In the 2008 action movie, "Wanted," the underdog Wesley Gibson (played to perfection by up-and-coming actor James McAvoy…drool!) types his name in the Google search box — and comes up with zero hits. To him, this signifies a sad truth about his existence in this world: he’s nothing. A nobody. An insignificant being living a meaningless life of drudgery. Zilch.
It’s as if Google has become the ultimate scale that weighs how significant someone is, not just in the virtual world of the internet, but in the real world as well. After all, isn’t the internet a microcosm of the real world we live in? It used to be that someone is considered significant when mentioned in a local newspaper or any published material. Well, the internet changed all that.

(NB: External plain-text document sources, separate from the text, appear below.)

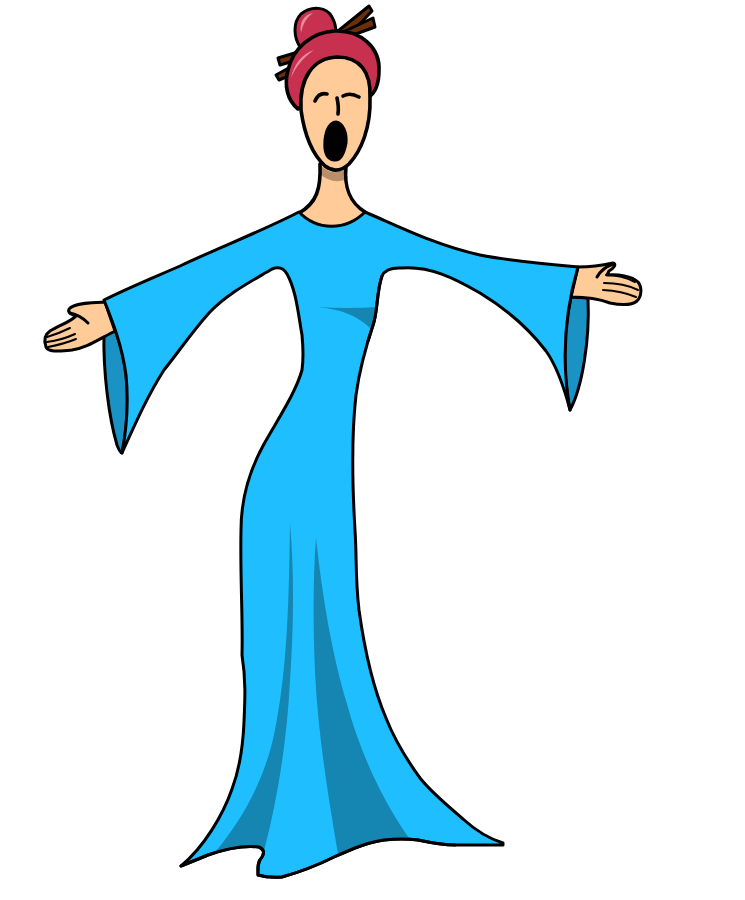
<!DOCTYPE html>
<html lang="en">
<head>
<meta charset="utf-8">
<title>Opera singer</title>
<style>
:root {
  --paper: #ffffff;
  --ink: #000000;
  --dress: #1ebeff;
  --dress-fold: #1585b2;
  --sleeve-lining: #1a92c4;
  --skin: #ffcc99;
  --skin-shade: #b98f6b;
  --hair: #c8304f;
  --hair-shine: #e88a9c;
  --wood: #6b2f0a;
}
html, body { margin: 0; width: 745px; height: 900px; overflow: hidden; background: var(--paper); }
svg { display: block; }
.outline { stroke: var(--ink); stroke-width: 3; stroke-linejoin: round; stroke-linecap: round; }
.line { fill: none; }
.thin { stroke-width: 2; }
.bold { stroke-width: 3.6; }
.dress { fill: var(--dress); }
.fold { fill: var(--dress-fold); }
.lining { fill: var(--sleeve-lining); }
.skin { fill: var(--skin); }
.skin-shade { fill: var(--skin-shade); }
.hair { fill: var(--hair); }
.shine { fill: var(--hair-shine); }
.wood { fill: var(--wood); }
.mouth { fill: var(--ink); }
</style>
</head>
<body>
<svg width="745" height="900" viewBox="0 0 745 900" role="img" aria-label="Singer in a long blue dress with her arms spread wide">
  <g id="sleeve-linings" class="outline lining">
    <path d="M104 333C103 372 109 418 117 445Q120 453 122 453C127 430 129 400 126 375Q123 350 115 330Z"/>
    <path d="M571 297C563 335 563 375 570 410C582 388 590 340 588 298Z"/>
  </g>

  <g id="left-hand">
    <path class="outline skin" d="M105 302C94 303 78 302 70 308C67 311 69 314 76 316C72 321 60 325 50 331C44 335 44 341 46 347C49 353 60 351 72 350C86 348 96 341 115 331Z"/>
    <path class="outline line" d="M70 313Q80 315 88 323"/>
    <path class="outline line thin" d="M47 337Q60 333 70 328M47 342Q62 340 75 334M48 347Q64 344 76 339"/>
  </g>

  <g id="right-hand">
    <path class="outline skin" d="M578 267C592 267 604 265 613 263C617 264 614 268 609 271L607 275C618 274 632 276 638 282C642 287 642 296 637 301C631 306 620 305 610 303C597 298 585 297 571 297Z"/>
    <path class="outline line" d="M613 264Q602 268 597 277"/>
    <path class="outline line thin" d="M606 275Q622 275 635 282M604 283Q624 283 638 290M603 290Q622 291 636 297"/>
  </g>

  <g id="neck">
    <path class="skin" d="M320 160C321 188 317 204 299 213Q330 242 365 212C349 201 345 187 346 160Z"/>
    <path class="skin-shade" d="M320 165Q334 178 345 168V180Q331 184 320 174Z"/>
    <path class="outline line bold" d="M320 164C321 188 317 203 299 213M346 166C344 187 349 202 365 212"/>
  </g>

  <g id="dress">
    <path class="outline dress" d="M299 212C260 232 220 247 180 266C155 277 130 287 104 300C112 320 122 345 126 375C129 405 126 432 122 453C136 422 148 395 164 370C180 350 192 332 209 313C228 293 252 281 272 269Q282 265 287 274C296 290 298 312 302 335Q304 356 302 370C296 392 278 419 264 444C249 471 241 498 241 530C240 575 243 620 242 655C246 680 245 700 244 722C243 745 240 768 232 789C223 815 204 847 181 866Q196 860 208 855C225 849 242 845 259 847Q266 850 262 857C257 862 258 869 258 875Q268 878 282 877C300 872 318 865 334 857C352 849 368 842 384 840Q402 838 418 840C432 843 445 845 455 845H503V843C487 838 474 829 463 819C448 806 431 792 420 778C407 760 395 741 386 718C371 683 364 646 359 610C355 575 357 560 355 530C352 480 352 430 356 395C360 365 367 343 374 322C378 306 377 290 382 276Q386 267 402 268C430 266 454 278 480 293C508 310 530 330 546 351C556 365 564 387 570 410C562 365 564 315 578 267C545 264 510 261 480 255C435 245 398 226 365 212C346 231 317 231 299 212Z"/>
    <path class="fold" d="M318 307Q348 309 378 307C375 314 373 321 370 328C358 316 340 309 318 307Z"/>
    <path class="fold" d="M290 523C294 570 294 620 290 680C287 740 278 797 264 851Q262 846 255 846C240 845 222 849 216 851C244 818 266 776 275 730C288 665 289 593 290 523Z"/>
    <path class="fold" d="M316 538C322 594 332 655 347 704C360 752 382 800 409 838Q395 838 384 840Q360 845 338 854C328 795 318 734 315 672C313 624 313 577 316 538Z"/>
    <path class="outline line" d="M181 866Q196 860 208 855C225 849 242 845 259 847Q266 850 262 857C257 862 258 869 258 875Q268 878 282 877C300 872 318 865 334 857C352 849 368 842 384 840Q402 838 418 840C432 843 445 845 455 845M382 276C377 290 378 306 374 322L368 341"/>
  </g>

  <g id="hair-sticks" class="outline wood">
    <path d="M338 31L369 6L372 11L350 34Z"/>
    <path d="M345 31L373 18L375 27L353 35Z"/>
    <path d="M298 52L278 58L280 65L294 61Z"/>
    <path d="M294 65L276 75L279 80L291 75Z"/>
  </g>

  <g id="hair">
    <path class="outline hair" d="M301 48C293 38 293 22 301 14C312 5 327 7 332 17Q336 24 336 33Z"/>
    <path class="shine" d="M301 33C299 23 304 14 313 13C306 18 303 24 301 33Z"/>
    <path class="outline hair bold" d="M298 109C287 100 284 85 288 70C293 48 312 32 335 31C361 30 380 48 379 70C379 82 376 92 369 97L335 75Z"/>
    <path class="shine" d="M291 78C294 64 302 54 314 50C304 57 296 66 291 78Z"/>
  </g>

  <g id="face">
    <path class="outline skin bold" d="M301 110C299 78 313 58 337 57C360 57 371 72 370 97C371 128 361 151 349 164Q337 175 325 166C311 153 304 132 301 110Z"/>
    <path class="outline line bold" d="M315 101Q319 92 327 94M343 96Q350 92 359 97M337 98Q339 107 338 114"/>
    <path class="outline mouth" d="M336 122C343 123 347 133 346 143C344 154 340 161 334 160C327 159 324 152 325 140C326 131 329 123 336 122Z"/>
  </g>
</svg>
</body>
</html>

The word "google" has itself been transformed into a verb, as in: "Just google it, and you’ll find out," or "Google the information you want." These days, if you’re not on the internet in some form (anonymous or otherwise), it seems as if you don’t exist.
Call it the process of googlification. How googlificant (google + significant) you are is directly indicated by the number of hits you get from googling your own name. 😀
I do indulge myself in this game of googling, as some form of egoistic pasttime. I type in my own name and see how many hits will come up. I also type in the names of some people I know and see how googlified they are. It sort of feels like spying on other people’s lives, but hey, if it’s on the internet, it’s public knowledge, right? 😛
Sometimes, however, there are some people I know who, like Wesley Gibson, never register any hits on Google. Not even one! Makes me wonder where on earth they might be. I’m not at all saying that they’re living insignificant lives. It’s just as likely that they have managed to keep themselves out of the reach of the internet, who knows? Well, good for them, they’re probably living their private lives in relative peace and quiet.
On the other end of the spectrum, there are also some people I know who would score thousands of hits on Google. Part of the reason is their high level of activity as recorded on the internet. Another reason is the non-uniqueness of their names, and several people having the same names would come up as a result. Parents, remember to give your children unique names, or they’ll be lost in the sea of Google hits.
Like it or not, Google – or any search engine for that matter – is here to stay. It probably makes us dumber by the day as we rely on it for instant information we don’t bother to retain in our heads anymore. But somehow it has enabled simple people – like you and me – feel like mini-celebrities in our own rights, having a bit of spotlight with the likes of Pres. Obama or Paris Hilton. 😉